A literature professor argues that in order to truly learn and use a language, you must also learn about the culture in which the language is used:
I have been asked several times at my university in Oman to do a brief “cultural introduction” to native speakers of English from North America and Europe who have come to improve their Arabic. I start by mentioning that there is a large difference between learning how to speak a language and learning how to navigate a culture. Then I segue into a discussion of how to dress appropriately. My watchwords are: no knees or elbows on display in public. Usually, at this point, several of the listeners look angry, disbelieving and/or bored, especially the men wearing tight, casual T-shirts and women in spaghetti-strap underwear shirts…

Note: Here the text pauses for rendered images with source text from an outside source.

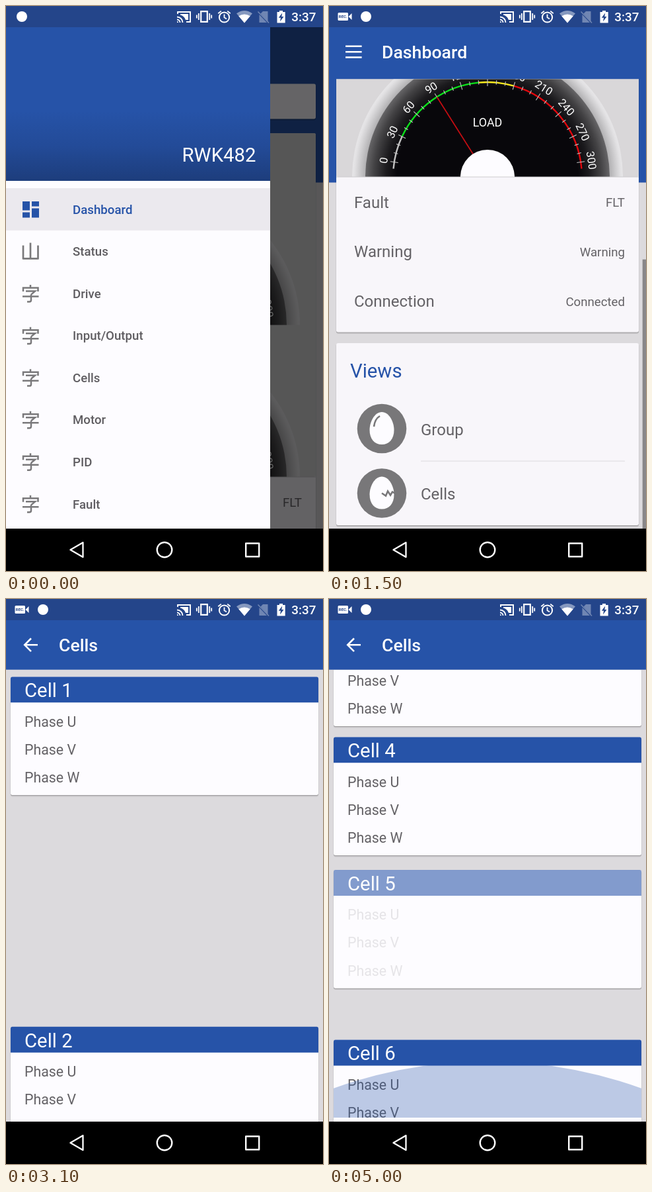
These frames come from a looping animation (480 px wide and 853 px high, 5.1 s). An HTML page:

```html
<!DOCTYPE html>
<html lang="en">
<head>
<meta charset="utf-8">
<title>Drive panel</title>
<style>
html, body { margin: 0; width: 100%; height: 100%; overflow: hidden; background: #000; }
svg { display: block; width: 100vw; height: 100vh; font-family: Roboto, sans-serif; }
</style>
</head>
<body>
<svg id="stage" viewBox="0 0 480 853" preserveAspectRatio="none"></svg>
<script>
const LOOP = 5100, STEP = 100;
const BLUE = '#2653a8', PAGE = '#dcdadd', WHITE = '#fdfcff', BODY = '#f8f6fa', GREY = '#646266';
const MODEL = 'RWK482';
const SCROLL_MAX = 453, LIST_MAX = 494;

const stage = document.getElementById('stage');
const $ = id => document.getElementById(id);
const clamp = v => Math.max(0, Math.min(1, v));
const ramp = (t, from, to) => clamp((t - from) / (to - from));
const smooth = u => u * u * (3 - 2 * u);

const rect = (x, y, w, h, fill, more = '') =>
  `<rect x="${x}" y="${y}" width="${w}" height="${h}" fill="${fill}" ${more}/>`;
const text = (x, y, str, size, fill, more = '') =>
  `<text x="${x}" y="${y}" font-size="${size}" fill="${fill}" ${more}>${str}</text>`;
const line = (d, color, width, more = '') =>
  `<path d="${d}" fill="none" stroke="${color}" stroke-width="${width}" ${more}/>`;
const shape = (d, fill, more = '') => `<path d="${d}" fill="${fill}" ${more}/>`;
const END = 'text-anchor="end"', MID = 'text-anchor="middle"', MEDIUM = 'font-weight="500"';

const card = (x, y, w, h, fill) =>
  rect(x, y + 2.4, w, h, '#000', 'rx="3" opacity=".1"') +
  rect(x - .3, y + 1, w + .6, h, '#000', 'rx="3" opacity=".2"') +
  rect(x, y, w, h, fill, 'rx="2.7"');

// Dial: angles in degrees from straight up, 16.2 degrees per 30 units
const dialAngle = value => (value - 150) * .54;
function polar(r, deg) {
  const a = deg * Math.PI / 180;
  return (r * Math.sin(a)).toFixed(2) + ' ' + (-r * Math.cos(a)).toFixed(2);
}
const arc = (from, to, color) =>
  line(`M${polar(143, from)}A143 143 0 0 1 ${polar(143, to)}`, color, 2.4);

function gauge(cy, label, value) {
  let marks = '';
  for (let v = 0; v <= 300; v += 10) {
    const a = dialAngle(v), major = v % 30 === 0;
    marks += line(`M${polar(major ? 137 : 140, a)}L${polar(major ? 149 : 146.5, a)}`, '#c4c4c4', 1.1);
    if (major) marks += text(0, -153.5, v, 16.4, '#fff', `${MID} transform="rotate(${a})"`);
  }
  const a = dialAngle(value);
  return `<g transform="translate(240 ${cy})"><g clip-path="url(#half)">
    <circle r="205" fill="url(#rim)"/><circle r="185" fill="url(#face)"/>
    ${arc(-85, dialAngle(30), '#c2c2c2')}${arc(dialAngle(30), dialAngle(140), '#0be01a')}
    ${arc(dialAngle(140), dialAngle(180), '#f8ea1c')}${arc(dialAngle(180), 85, '#e3060c')}
    ${marks}${text(0, -76, label, 17.9, '#fff', MID)}
    ${line(`M0 0L${polar(143, a)}`, '#c80d12', 1.7)}
    <circle r="41" fill="${WHITE}"/></g></g>`;
}

const infoRow = (y, name, value) =>
  text(38, y, name, 24, GREY) + text(448, y - 1.5, value, 18.67, GREY, END);

const egg = (cy, detail) => `<g transform="translate(80 ${cy})"><circle r="37.3" fill="#787779"/>
  ${shape('M0-25C11-25 18.5-10 18.5 2C18.5 16 11 24 0 24S-18.5 16-18.5 2C-18.5-10-11-25 0-25Z', WHITE)}
  ${line(detail, '#787779', 2.6)}</g>`;

function dashboard() {
  return rect(0, 0, 480, 853, PAGE) + rect(0, 0, 480, 266.5, BLUE) +
    `<g clip-path="url(#scrollView)"><g id="content">
      ${card(11, 117.5, 458, 53, WHITE)}
      ${text(240, 152, '192.168.2.200', 21.33, '#2b2a2d', MID)}
      ${card(11, 192, 458, 753.5, BODY)}
      ${rect(11, 192, 458, 519, '#d9d7d9', 'rx="2.7"')}
      ${text(32, 244, 'Status', 29.33, BLUE)}
      ${gauge(481.5, 'SPEED', 180)}${gauge(711, 'LOAD', 90)}
      ${rect(11, 710.6, 458, .9, '#c9c7ca')}
      ${infoRow(757.5, 'Fault', 'FLT')}${infoRow(832.3, 'Warning', 'Warning')}
      ${infoRow(907, 'Connection', 'Connected')}
      ${card(11, 962, 458, 275, BODY)}
      ${text(32, 1014, 'Views', 29.33, BLUE)}
      ${egg(1091, 'M-12-3C-11-11-8-16-3-19')}
      ${text(139, 1101, 'Group', 24, GREY)}
      ${rect(139, 1139.5, 309, 1.2, '#e2e0e4')}
      ${egg(1188.5, 'M0 0L6 4L9-3L13 3L16-2L21 1')}
      ${text(139, 1198, 'Cells', 24, GREY)}
      <g clip-path="url(#cellsRow)"><circle id="ripple" cx="240" cy="1189" fill="#000"/></g>
    </g></g>
    <rect id="bar" x="474.7" width="5.3" height="406.4" fill="#000" fill-opacity=".38"/>
    <g id="burger">${line('M25 60.8h24.6M25 69.3h24.6M25 77.6h24.6', '#fff', 2.5)}</g>
    ${text(80, 79.3, MODEL, 26.67, '#fff', `${MEDIUM} id="title"`)}`;
}

const glyphs = {
  board: shape('M-12-12h11v13.5h-11zM-12 4.5h11v8h-11zM2-12h11v7.5h-11zM2-1.5h11v14h-11z', BLUE),
  hill: line('M-11-9V12M0-13V11M11.5-9V12M-11 10.8H11.5', '#7a797b', 2.7),
  word: line('M0-13v4M-11-3v-5.5H11.5v5.5M-7-3.5H7L1 1.5M-12 4.5H12.5M1 1.5V10q0 2.4-2.4 2.4H-5', '#7a797b', 2.5)
};

function drawer() {
  const names = ['Dashboard', 'Status', 'Drive', 'Input/Output', 'Cells', 'Motor', 'PID', 'Fault'];
  const items = names.map((name, i) => {
    const y = 307 + i * 63.55, glyph = ['board', 'hill'][i] || 'word';
    return `<g transform="translate(37 ${y})">${glyphs[glyph]}</g>` +
      text(101, y + 6.7, name, 18.67, i ? '#5f5d61' : BLUE, MEDIUM);
  }).join('');
  return `<rect id="scrim" width="480" height="853"/><g id="drawer">
    ${rect(0, 0, 400, 853, WHITE)}${rect(0, 0, 400, 264, 'url(#banner)')}
    ${text(378.5, 235, MODEL, 29.33, '#fff', END)}
    ${rect(0, 275, 400, 63.8, '#ebe9ee')}
    <rect id="press" y="275" width="400" height="63.8"/>${items}</g>`;
}

function cellCard(n) {
  const phases = ['U', 'V', 'W'].map((p, i) => text(28, 192.5 + i * 42.2, 'Phase ' + p, 21.33, GREY)).join('');
  return `<g id="cell${n}">${card(7, 117.5, 466, 178.5, WHITE)}
    <g class="head">${shape('M7 156.3V120q0-2.6 2.6-2.6H470.4q2.6 0 2.6 2.6V156.3Z', BLUE)}</g>
    ${text(28, 148.3, 'Cell ' + n, 29.33, '#fff')}<g class="rows">${phases}</g></g>`;
}

function cellsPage() {
  return `<g id="cells">${rect(0, 0, 480, 853, PAGE)}
    <g clip-path="url(#listView)">${[1, 2, 3, 4, 5, 6].map(cellCard).join('')}
      <g clip-path="url(#glowBox)"><circle id="glow" cx="240" r="686" fill="${BLUE}" opacity=".3"/></g></g>
    ${rect(0, 0, 480, 106.7, BLUE)}
    ${line('M48 69.3H28.5M38 59.5L28.2 69.3L38 79.1', '#fff', 2.6)}
    ${text(80, 79.3, 'Cells', 26.67, '#fff', MEDIUM)}</g>`;
}

function systemBars() {
  const w = '#fff';
  return rect(0, 0, 480, 32, '#24458a') +
    `<g id="rec">${rect(13.5, 10, 15.5, 12, w, 'rx="1.5"')}${shape('M29.5 16L34.5 11V21Z', w)}
      ${text(21.3, 18.4, 'REC.', 6, '#24458a', `${MID} font-weight="700"`)}</g>
    <circle id="note" cy="16" r="8" fill="#fff"/>` +
    // cast
    line('M260 12V9H279V24H273', w, 1.9) + shape('M264 12H276V21H272Q270 15 264 13.5Z', w) +
    line('M259 16.5A8.5 8.5 0 0 1 267.5 25M259 20.5A4.5 4.5 0 0 1 263.5 25', w, 1.8) + shape('M259 23a2 2 0 0 1 2 2h-2z', w) +
    // vibrate
    line('M295.2 8.2H304.8V23.8H295.2Z', w, 2.2) + line('M291.8 11V21M288.8 13.5V18.5M308.2 11V21M311.2 13.5V18.5', w, 1.8) +
    // alarm
    `<circle cx="330.5" cy="17" r="7.6" fill="none" stroke="#fff" stroke-width="2"/>` +
    line('M330.5 12.5V17.3L334 19.5M321.3 11.3L325.8 7.6M339.7 11.3L335.2 7.6', w, 1.8) +
    // wifi
    shape('M349 11.3Q361 2.5 373 11.3L361 25.5Z', w, 'opacity=".45"') + shape('M352.3 15.2Q361 9.8 369.7 15.2L361 25.5Z', w) +
    // no sim
    `<g opacity=".35">${shape('M389 8H396.5V24L385.5 11.5ZM383.5 13L395 25H383.5Z', w)}${line('M381.5 8.5L398 25.5', w, 1.5)}</g>` +
    // battery
    shape('M410.5 9H414V7H419V9H422.7V25.5H410.5Z', w) + shape('M418.2 10.5L412.8 17.8H416L415 23.5L420.5 16H417.3Z', '#24458a') +
    text(469.5, 23, '3:37', 18.9, w, `${END} ${MEDIUM}`) +
    rect(0, 789, 480, 64, '#000') +
    line('M97.5 821L116.5 810V832Z', w, 2.3, 'stroke-linejoin="round"') +
    `<circle cx="240" cy="821" r="11.3" fill="none" stroke="#fff" stroke-width="2.4"/>` +
    line('M363.2 811.2H383.2V831.2H363.2Z', w, 2.4, 'stroke-linejoin="round"');
}

const stop = (at, color) => `<stop offset="${at}" stop-color="${color}"/>`;
const radial = (id, r, stops) =>
  `<radialGradient id="${id}" gradientUnits="userSpaceOnUse" cx="0" cy="0" r="${r}">${stops}</radialGradient>`;
const clip = (id, x, y, w, h) => `<clipPath id="${id}">${rect(x, y, w, h, '#000')}</clipPath>`;

stage.innerHTML = `<defs>
  ${radial('rim', 205, stop(.9, '#b0afb1') + stop(.95, '#cfced0') + stop(.985, '#e3e2e4') + stop(1, '#e6e5e7'))}
  ${radial('face', 185, stop(.74, '#08070b') + stop(.83, '#1c1b1e') + stop(.93, '#434244') + stop(1, '#666567'))}
  <linearGradient id="banner" x1="0" y1="0" x2="0" y2="1">${stop(.6, BLUE) + stop(.8, '#234b98') + stop(1, '#1d3d7c')}</linearGradient>
  ${clip('half', -229, -206, 458, 206)}${clip('scrollView', 0, 110.5, 480, 679)}
  ${clip('cellsRow', 11, 1141, 458, 96)}${clip('listView', 0, 106.7, 480, 683)}
  ${clip('glowBox', 7, 600, 466, 183)}
</defs>
<g id="home">${dashboard()}${drawer()}</g>${cellsPage()}${systemBars()}`;

const set = (id, attrs) => { for (const k in attrs) $(id).setAttribute(k, attrs[k]); };
const move = (id, x, y) => set(id, { transform: `translate(${x.toFixed(2)} ${y.toFixed(2)})` });

const settle = [3100, 3450, 3800, 4150, 5076, 5192];

function drawHome(t) {
  const open = Math.pow(1 - ramp(t, 500, 1185), 5);
  move('drawer', -400 * (1 - open), 0);
  set('scrim', { opacity: .6 * open });
  set('press', { opacity: t >= 400 ? .06 * (1 - ramp(t, 500, 800)) : 0 });
  set('burger', { transform: `rotate(${180 * open} 37.3 69.3)` });
  $('title').textContent = t < 1100 ? MODEL : 'Dashboard';

  const u = ramp(t, 960, 1500), scrolled = 1 - (1 - u) * (1 - u);
  move('content', 0, -SCROLL_MAX * scrolled);
  set('bar', { y: 111 + 271.6 * scrolled, opacity: u > 0 ? 1 - ramp(t, 1850, 2100) : 0 });

  const spread = ramp(t, 1850, 2250);
  set('ripple', { r: 260 * spread, opacity: .1 * (1 - ramp(t, 2150, 2400)) });
}

function drawCells(t) {
  const enter = ramp(t, 2440, 2700);
  $('cells').style.display = enter > 0 ? '' : 'none';
  set('cells', { opacity: clamp(enter * 1.4) });
  move('cells', 0, 66 * Math.pow(1 - enter, 2));

  const scroll = LIST_MAX * smooth(ramp(t, 4540, 4960));
  settle.forEach((end, i) => {
    const left = Math.max(0, end - t) / 1000;
    const id = 'cell' + (i + 1);
    $(id).style.display = left > .38 ? 'none' : '';
    move(id, 0, 195 * i - scroll + 5500 * Math.pow(left, 2.67));
  });
  $('cell5').querySelector('.head').setAttribute('opacity', ramp(t, 4850, 5113));
  $('cell5').querySelector('.rows').setAttribute('opacity', ramp(t, 4960, 5230));

  const glow = ramp(t, 4860, 5000);
  set('glow', { cy: 783 - 85 * glow + 686 });
}

function draw(t) {
  $('rec').style.display = t < 100 ? 'none' : '';
  set('note', { cx: t < 100 ? 24 : 56 });
  drawHome(t);
  drawCells(t);
}

function tick(now) {
  draw(Math.floor(now % LOOP / STEP) * STEP);
  requestAnimationFrame(tick);
}
draw(0);
requestAnimationFrame(tick);
</script>
</body>
</html>
```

My attempts to make Westerners understand that they will need to make adjustments to fit into Omani society have not gone well. The most common response is, “But I am me. They will just have to accept me as I am.” The problem with the “I need to be me” response is that most Westerners do not realize that the consequences of “being me” are not the same as in the West. Omanis rarely use direct confrontation and will simply avoid a person who they feel is violating cultural norms.
The trick is to find a balance between integration and self-integrity while learning not just the language but also how to use it in a culturally appropriate manner. For example, most Gulf Arabs use an indirect communication style. They will rarely make a negative comment in public and never convey negative information that they do not want to share. For example, if there is a specific need to convey a warning or bad news, Omanis will often recruit an intermediary to deliver it. That is why I, a non-Omani, have been asked to give the “dress and act politely” lecture to Western students…
The other answer I get when Westerners refuse to, say, comb their hair, smile when greeting an Omani, or stand up to shake hands, is that “I don’t need to talk to people—I just need the language.” As a literature professor, I find this bewildering. Imagine a person who visited Britain having read all major political-theory textbooks but never having seen Monty Python, read Wordsworth, tasted tea, or been to a soccer game. Could that person cope with references to the “Beeb,” “Oxbridge,” “Beckham,” “twee,” or “pillock”? Words such as “slamming,” “in the dumps,” “bummed,” or “shambolic” don’t show up in vocabulary lists. So much of daily language is slang and metaphors that if a person is not speaking often with native speakers, she or he will never be able to carry on a normal conversation in that country. The last response I often get from Arabic language learners, is “I don’t plan to live in this country, so I don’t need to fit in here.” While it is true that the people who say this may never live in Oman, if they have careers that involve familiarity with the Arabic language, literature, politics, or business, they will probably meet some Omanis down the line. Imagine the icebreaker or dealmaker comments that a person will have at hand if she or he can greet an Omani with a local expression or a local joke.
There is much more to language than just the words, grammar, and inflections: language is a window into much larger cultural frameworks that are full of complicated symbols, values, and meanings.
It sounds like the language learners described above want to learn the language but don’t want the language to affect them too much. In other words, they want the skill of being able to speak another language (and can be perceived as being really marketable) but they want to keep the language at arm’s length. To some degree, this sounds like modern day ethnocentrism: “I want to learn your language to be able to talk to you but I don’t want to have to learn about what makes you tick because that wouldn’t be worth my time.” Of course, it could very well be worth one’s time for business or political or social purposes as the examples at the end of the last quoted paragraph above illustrate.
But, it sounds like a larger issue here is explaining to students why one should learn a new language: is it about checking off a box on a list of high school or college requirements? Is it about being able to put this on a resume? Is it about becoming “smarter” or more “cosmopolitan”? Is it about learning how to authentically interact with cultures different from your own? This last reason fits with calls for students to learn cross-cultural skills as they will go on to navigate a world where more frequently cultures interact and sometimes clash.